Data supplied START

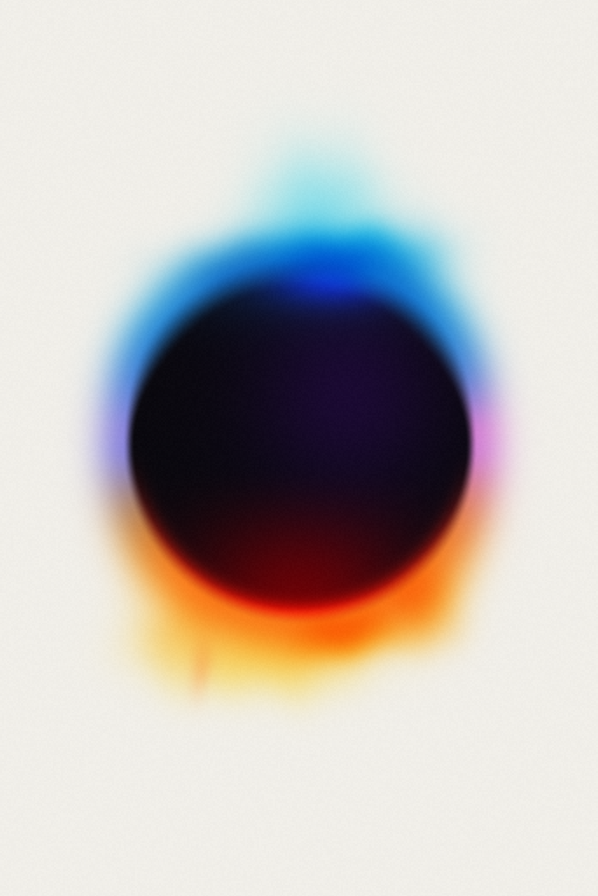
A Shadertoy shader for this background:

```glsl
// A dark, soft-edged disc on warm paper, ringed by bleeding colour:
// blue above, violet at the sides, red and amber below. Soft patches of
// ink add up as absorption, and the paper is dimmed by exp(-ink).

const vec3 PAPER = vec3(0.942, 0.934, 0.912);
const vec2 DISC_CENTER = vec2(0.002, 0.006); // in canvas widths from the middle
const float DISC_RADIUS = 0.287;

float hash(vec2 cell) {
    vec3 k = fract(vec3(cell.xyx) * 0.1031);
    k += dot(k, k.yzx + 33.33);
    return fract((k.x + k.y) * k.z);
}

// Elliptic bell with its peak of 1 at the center
float bell(vec2 p, vec2 center, vec2 size) {
    vec2 d = (p - center) / size;
    return exp(-dot(d, d));
}

// Layered sines that bend the outer wisps
vec2 drift(vec2 p) {
    return vec2(sin(p.y * 7.0 + p.x * 2.0) + 0.5 * sin(p.y * 13.0 - p.x * 5.0),
                sin(p.x * 8.0 + 1.0) + 0.5 * sin(p.x * 17.0 + p.y * 3.0));
}

// Absorption of the even ring, coloured by its direction
vec3 ringInk(vec2 dir, float dist, float top, float low) {
    vec3 violet = vec3(0.55, 0.58, 0.06);
    vec3 magenta = vec3(0.14, 0.62, 0.10);
    vec3 side = mix(violet, magenta, smoothstep(-0.4, 0.8, dir.x));
    vec3 ink = side * (1.0 - top - low)
             + vec3(1.90, 0.60, 0.10) * top
             + vec3(0.00, 0.62, 1.90) * low;
    float width = 0.18 + 0.02 * (top + low);
    float reach = max(dist, 0.0) / width;
    return ink * exp(-reach * reach);
}

// Blue plume and its shoulders
vec3 plumeInk(vec2 p) {
    return vec3(0.55, 0.07, 0.00) * bell(p, vec2(0.09, 1.32), vec2(0.30, 0.36))
         + vec3(3.20, 0.42, 0.02) * bell(p, vec2(0.23, 1.07), vec2(0.30, 0.14))
         + vec3(0.80, 0.20, 0.03) * bell(p, vec2(0.60, 0.98), vec2(0.26, 0.26))
         + vec3(0.60, 0.20, 0.06) * bell(p, vec2(-0.36, 1.00), vec2(0.36, 0.15));
}

// Amber fringe, with one faint drip at the left
vec3 fringeInk(vec2 p) {
    return vec3(0.00, 0.10, 0.75) * bell(p, vec2(-0.22, -1.25), vec2(0.46, 0.20))
         + vec3(0.00, 0.45, 2.10) * bell(p, vec2(0.24, -1.10), vec2(0.28, 0.12))
         + vec3(0.00, 0.35, 1.30) * bell(p, vec2(0.72, -0.92), vec2(0.20, 0.19))
         + vec3(0.00, 0.14, 0.65) * bell(p, vec2(-0.66, -1.04), vec2(0.27, 0.23))
         + vec3(0.00, 0.13, 0.20) * bell(p, vec2(-0.57, -1.30), vec2(0.06, 0.16));
}

// Inside of the disc: near black with violet, blue and red light
vec3 discColor(vec2 p, float dist, float low) {
    vec3 color = vec3(0.038, 0.032, 0.055);
    color += vec3(0.065, 0.005, 0.140) * bell(p, vec2(0.28, 0.30), vec2(0.55, 0.62));
    color += vec3(0.000, 0.080, 0.570) * bell(p, vec2(0.20, 0.97), vec2(0.36, 0.15));
    color += vec3(0.000, 0.080, 0.150) * bell(p, vec2(0.00, 1.00), vec2(0.90, 0.28));
    float glow = smoothstep(0.10, 0.95, -p.y) * exp(-p.x * p.x / 0.45);
    color += vec3(0.380, -0.025, -0.035) * glow;
    float rim = dist / 0.075;
    color += vec3(0.520, 0.060, 0.000) * low * exp(-rim * rim);
    return max(color, 0.0);
}

void mainImage(out vec4 fragColor, in vec2 fragCoord) {
    // Keep the 2:3 layout centered on any canvas
    float unit = min(iResolution.x, iResolution.y / 1.5);
    vec2 canvas = (fragCoord - 0.5 * iResolution.xy) / unit;
    vec2 p = (canvas - DISC_CENTER) / DISC_RADIUS;

    float radius = length(p);
    float dist = radius - 1.0;
    vec2 dir = p / max(radius, 0.001);
    float top = smoothstep(0.05, 0.75, dir.y);
    float low = smoothstep(0.0, 0.8, -dir.y);

    // Inks on paper
    vec2 bent = p + 0.022 * drift(p);
    vec3 ink = ringInk(dir, dist, top, low) + plumeInk(bent) + fringeInk(bent);
    vec3 color = PAPER * exp(-ink);
    color.r += 0.04 * low * (1.0 - exp(-ink.b));

    // Disc, with a softer edge above and below than at the sides
    float softness = 0.035 + 0.065 * top + 0.02 * low;
    float cover = 1.0 - smoothstep(-softness, softness, dist);
    color = mix(color, discColor(p, dist, low), cover);

    // Fine paper grain
    float grain = hash(floor(canvas * 342.0) + 500.0) - 0.5;
    color += 0.014 * grain;

    fragColor = vec4(clamp(color, 0.0, 1.0), 1.0);
}
```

Data supplied END

• **What needs to be done**: Search the data for the string "dist" and say how many lines include it, giving only the number.

• **Response area**: 8